Given entries |
[Start of section]

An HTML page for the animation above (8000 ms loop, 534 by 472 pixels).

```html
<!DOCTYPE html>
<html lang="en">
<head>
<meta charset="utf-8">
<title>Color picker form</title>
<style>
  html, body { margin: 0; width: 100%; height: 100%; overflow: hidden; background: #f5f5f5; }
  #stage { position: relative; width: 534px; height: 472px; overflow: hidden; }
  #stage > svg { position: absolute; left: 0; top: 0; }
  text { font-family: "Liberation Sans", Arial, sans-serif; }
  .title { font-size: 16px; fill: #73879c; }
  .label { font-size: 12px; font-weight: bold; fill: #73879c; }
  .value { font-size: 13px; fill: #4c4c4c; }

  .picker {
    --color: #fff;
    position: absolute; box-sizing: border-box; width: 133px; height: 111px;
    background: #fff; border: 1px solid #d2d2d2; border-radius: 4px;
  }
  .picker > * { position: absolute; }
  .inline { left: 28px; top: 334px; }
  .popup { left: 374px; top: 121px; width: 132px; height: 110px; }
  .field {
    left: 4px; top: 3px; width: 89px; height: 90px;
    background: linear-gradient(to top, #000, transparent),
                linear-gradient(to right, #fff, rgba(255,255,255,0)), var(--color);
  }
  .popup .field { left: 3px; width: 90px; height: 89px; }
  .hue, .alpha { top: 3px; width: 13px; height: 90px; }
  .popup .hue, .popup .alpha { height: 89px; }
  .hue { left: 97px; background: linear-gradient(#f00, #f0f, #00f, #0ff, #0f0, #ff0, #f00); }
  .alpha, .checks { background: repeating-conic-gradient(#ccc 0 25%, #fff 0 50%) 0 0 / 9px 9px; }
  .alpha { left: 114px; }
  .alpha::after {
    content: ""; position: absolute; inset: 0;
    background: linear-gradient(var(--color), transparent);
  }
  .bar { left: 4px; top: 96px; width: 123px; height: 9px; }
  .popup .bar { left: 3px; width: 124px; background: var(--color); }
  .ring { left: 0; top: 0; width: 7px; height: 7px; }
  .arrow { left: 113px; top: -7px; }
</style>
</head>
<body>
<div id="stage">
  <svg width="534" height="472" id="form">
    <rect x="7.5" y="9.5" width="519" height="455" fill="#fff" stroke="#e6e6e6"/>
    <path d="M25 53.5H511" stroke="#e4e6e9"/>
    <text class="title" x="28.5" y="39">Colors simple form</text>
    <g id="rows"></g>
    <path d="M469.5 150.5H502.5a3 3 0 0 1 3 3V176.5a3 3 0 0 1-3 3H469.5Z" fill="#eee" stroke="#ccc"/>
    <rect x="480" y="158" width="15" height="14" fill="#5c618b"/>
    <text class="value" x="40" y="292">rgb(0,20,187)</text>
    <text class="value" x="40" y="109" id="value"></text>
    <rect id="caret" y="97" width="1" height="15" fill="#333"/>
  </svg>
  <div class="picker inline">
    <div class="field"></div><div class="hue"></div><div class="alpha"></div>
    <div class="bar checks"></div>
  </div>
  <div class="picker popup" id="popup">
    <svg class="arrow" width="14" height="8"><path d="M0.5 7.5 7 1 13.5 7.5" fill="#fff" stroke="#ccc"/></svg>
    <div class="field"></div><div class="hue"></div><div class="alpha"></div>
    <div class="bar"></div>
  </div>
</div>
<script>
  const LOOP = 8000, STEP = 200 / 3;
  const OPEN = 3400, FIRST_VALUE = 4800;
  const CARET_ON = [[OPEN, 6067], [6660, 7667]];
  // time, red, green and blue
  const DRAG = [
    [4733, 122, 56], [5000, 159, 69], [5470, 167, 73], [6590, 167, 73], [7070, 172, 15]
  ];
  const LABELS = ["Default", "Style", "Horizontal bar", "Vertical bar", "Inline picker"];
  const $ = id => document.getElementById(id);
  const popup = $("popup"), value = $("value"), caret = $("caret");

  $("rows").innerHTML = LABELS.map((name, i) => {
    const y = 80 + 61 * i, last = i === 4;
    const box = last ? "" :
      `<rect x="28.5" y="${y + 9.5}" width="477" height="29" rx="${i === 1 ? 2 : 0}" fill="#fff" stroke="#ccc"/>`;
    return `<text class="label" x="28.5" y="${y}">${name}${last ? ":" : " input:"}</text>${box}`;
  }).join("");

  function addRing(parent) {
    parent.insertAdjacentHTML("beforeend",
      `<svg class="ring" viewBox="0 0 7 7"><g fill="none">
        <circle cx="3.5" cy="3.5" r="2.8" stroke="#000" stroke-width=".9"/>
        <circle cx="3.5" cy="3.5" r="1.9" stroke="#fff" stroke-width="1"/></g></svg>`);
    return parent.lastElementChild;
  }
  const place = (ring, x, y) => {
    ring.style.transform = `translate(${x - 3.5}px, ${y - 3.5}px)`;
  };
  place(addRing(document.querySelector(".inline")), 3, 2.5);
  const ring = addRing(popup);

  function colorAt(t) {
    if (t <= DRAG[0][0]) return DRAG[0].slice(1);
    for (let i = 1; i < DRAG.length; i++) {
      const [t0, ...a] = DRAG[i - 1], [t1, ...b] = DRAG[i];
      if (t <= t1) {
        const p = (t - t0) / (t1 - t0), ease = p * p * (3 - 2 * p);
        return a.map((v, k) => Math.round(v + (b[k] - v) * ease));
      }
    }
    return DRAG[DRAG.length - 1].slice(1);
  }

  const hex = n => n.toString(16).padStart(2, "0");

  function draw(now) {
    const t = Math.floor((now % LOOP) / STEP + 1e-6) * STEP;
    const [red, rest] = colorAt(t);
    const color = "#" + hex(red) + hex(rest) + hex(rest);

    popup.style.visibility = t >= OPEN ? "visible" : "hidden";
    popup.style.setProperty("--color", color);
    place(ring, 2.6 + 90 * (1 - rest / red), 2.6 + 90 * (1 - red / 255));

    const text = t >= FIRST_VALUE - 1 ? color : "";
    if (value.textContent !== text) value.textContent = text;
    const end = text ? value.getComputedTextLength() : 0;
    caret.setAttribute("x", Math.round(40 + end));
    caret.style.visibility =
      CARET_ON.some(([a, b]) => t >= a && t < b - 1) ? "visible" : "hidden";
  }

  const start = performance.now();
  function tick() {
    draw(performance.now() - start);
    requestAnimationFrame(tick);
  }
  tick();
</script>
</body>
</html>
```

[End of section]

Work task |
An exact copy of every record is needed.

Response |
An HTML page for the animation above (8000 ms loop, 534 by 472 pixels).

```html
<!DOCTYPE html>
<html lang="en">
<head>
<meta charset="utf-8">
<title>Color picker form</title>
<style>
  html, body { margin: 0; width: 100%; height: 100%; overflow: hidden; background: #f5f5f5; }
  #stage { position: relative; width: 534px; height: 472px; overflow: hidden; }
  #stage > svg { position: absolute; left: 0; top: 0; }
  text { font-family: "Liberation Sans", Arial, sans-serif; }
  .title { font-size: 16px; fill: #73879c; }
  .label { font-size: 12px; font-weight: bold; fill: #73879c; }
  .value { font-size: 13px; fill: #4c4c4c; }

  .picker {
    --color: #fff;
    position: absolute; box-sizing: border-box; width: 133px; height: 111px;
    background: #fff; border: 1px solid #d2d2d2; border-radius: 4px;
  }
  .picker > * { position: absolute; }
  .inline { left: 28px; top: 334px; }
  .popup { left: 374px; top: 121px; width: 132px; height: 110px; }
  .field {
    left: 4px; top: 3px; width: 89px; height: 90px;
    background: linear-gradient(to top, #000, transparent),
                linear-gradient(to right, #fff, rgba(255,255,255,0)), var(--color);
  }
  .popup .field { left: 3px; width: 90px; height: 89px; }
  .hue, .alpha { top: 3px; width: 13px; height: 90px; }
  .popup .hue, .popup .alpha { height: 89px; }
  .hue { left: 97px; background: linear-gradient(#f00, #f0f, #00f, #0ff, #0f0, #ff0, #f00); }
  .alpha, .checks { background: repeating-conic-gradient(#ccc 0 25%, #fff 0 50%) 0 0 / 9px 9px; }
  .alpha { left: 114px; }
  .alpha::after {
    content: ""; position: absolute; inset: 0;
    background: linear-gradient(var(--color), transparent);
  }
  .bar { left: 4px; top: 96px; width: 123px; height: 9px; }
  .popup .bar { left: 3px; width: 124px; background: var(--color); }
  .ring { left: 0; top: 0; width: 7px; height: 7px; }
  .arrow { left: 113px; top: -7px; }
</style>
</head>
<body>
<div id="stage">
  <svg width="534" height="472" id="form">
    <rect x="7.5" y="9.5" width="519" height="455" fill="#fff" stroke="#e6e6e6"/>
    <path d="M25 53.5H511" stroke="#e4e6e9"/>
    <text class="title" x="28.5" y="39">Colors simple form</text>
    <g id="rows"></g>
    <path d="M469.5 150.5H502.5a3 3 0 0 1 3 3V176.5a3 3 0 0 1-3 3H469.5Z" fill="#eee" stroke="#ccc"/>
    <rect x="480" y="158" width="15" height="14" fill="#5c618b"/>
    <text class="value" x="40" y="292">rgb(0,20,187)</text>
    <text class="value" x="40" y="109" id="value"></text>
    <rect id="caret" y="97" width="1" height="15" fill="#333"/>
  </svg>
  <div class="picker inline">
    <div class="field"></div><div class="hue"></div><div class="alpha"></div>
    <div class="bar checks"></div>
  </div>
  <div class="picker popup" id="popup">
    <svg class="arrow" width="14" height="8"><path d="M0.5 7.5 7 1 13.5 7.5" fill="#fff" stroke="#ccc"/></svg>
    <div class="field"></div><div class="hue"></div><div class="alpha"></div>
    <div class="bar"></div>
  </div>
</div>
<script>
  const LOOP = 8000, STEP = 200 / 3;
  const OPEN = 3400, FIRST_VALUE = 4800;
  const CARET_ON = [[OPEN, 6067], [6660, 7667]];
  // time, red, green and blue
  const DRAG = [
    [4733, 122, 56], [5000, 159, 69], [5470, 167, 73], [6590, 167, 73], [7070, 172, 15]
  ];
  const LABELS = ["Default", "Style", "Horizontal bar", "Vertical bar", "Inline picker"];
  const $ = id => document.getElementById(id);
  const popup = $("popup"), value = $("value"), caret = $("caret");

  $("rows").innerHTML = LABELS.map((name, i) => {
    const y = 80 + 61 * i, last = i === 4;
    const box = last ? "" :
      `<rect x="28.5" y="${y + 9.5}" width="477" height="29" rx="${i === 1 ? 2 : 0}" fill="#fff" stroke="#ccc"/>`;
    return `<text class="label" x="28.5" y="${y}">${name}${last ? ":" : " input:"}</text>${box}`;
  }).join("");

  function addRing(parent) {
    parent.insertAdjacentHTML("beforeend",
      `<svg class="ring" viewBox="0 0 7 7"><g fill="none">
        <circle cx="3.5" cy="3.5" r="2.8" stroke="#000" stroke-width=".9"/>
        <circle cx="3.5" cy="3.5" r="1.9" stroke="#fff" stroke-width="1"/></g></svg>`);
    return parent.lastElementChild;
  }
  const place = (ring, x, y) => {
    ring.style.transform = `translate(${x - 3.5}px, ${y - 3.5}px)`;
  };
  place(addRing(document.querySelector(".inline")), 3, 2.5);
  const ring = addRing(popup);

  function colorAt(t) {
    if (t <= DRAG[0][0]) return DRAG[0].slice(1);
    for (let i = 1; i < DRAG.length; i++) {
      const [t0, ...a] = DRAG[i - 1], [t1, ...b] = DRAG[i];
      if (t <= t1) {
        const p = (t - t0) / (t1 - t0), ease = p * p * (3 - 2 * p);
        return a.map((v, k) => Math.round(v + (b[k] - v) * ease));
      }
    }
    return DRAG[DRAG.length - 1].slice(1);
  }

  const hex = n => n.toString(16).padStart(2, "0");

  function draw(now) {
    const t = Math.floor((now % LOOP) / STEP + 1e-6) * STEP;
    const [red, rest] = colorAt(t);
    const color = "#" + hex(red) + hex(rest) + hex(rest);

    popup.style.visibility = t >= OPEN ? "visible" : "hidden";
    popup.style.setProperty("--color", color);
    place(ring, 2.6 + 90 * (1 - rest / red), 2.6 + 90 * (1 - red / 255));

    const text = t >= FIRST_VALUE - 1 ? color : "";
    if (value.textContent !== text) value.textContent = text;
    const end = text ? value.getComputedTextLength() : 0;
    caret.setAttribute("x", Math.round(40 + end));
    caret.style.visibility =
      CARET_ON.some(([a, b]) => t >= a && t < b - 1) ? "visible" : "hidden";
  }

  const start = performance.now();
  function tick() {
    draw(performance.now() - start);
    requestAnimationFrame(tick);
  }
  tick();
</script>
</body>
</html>
```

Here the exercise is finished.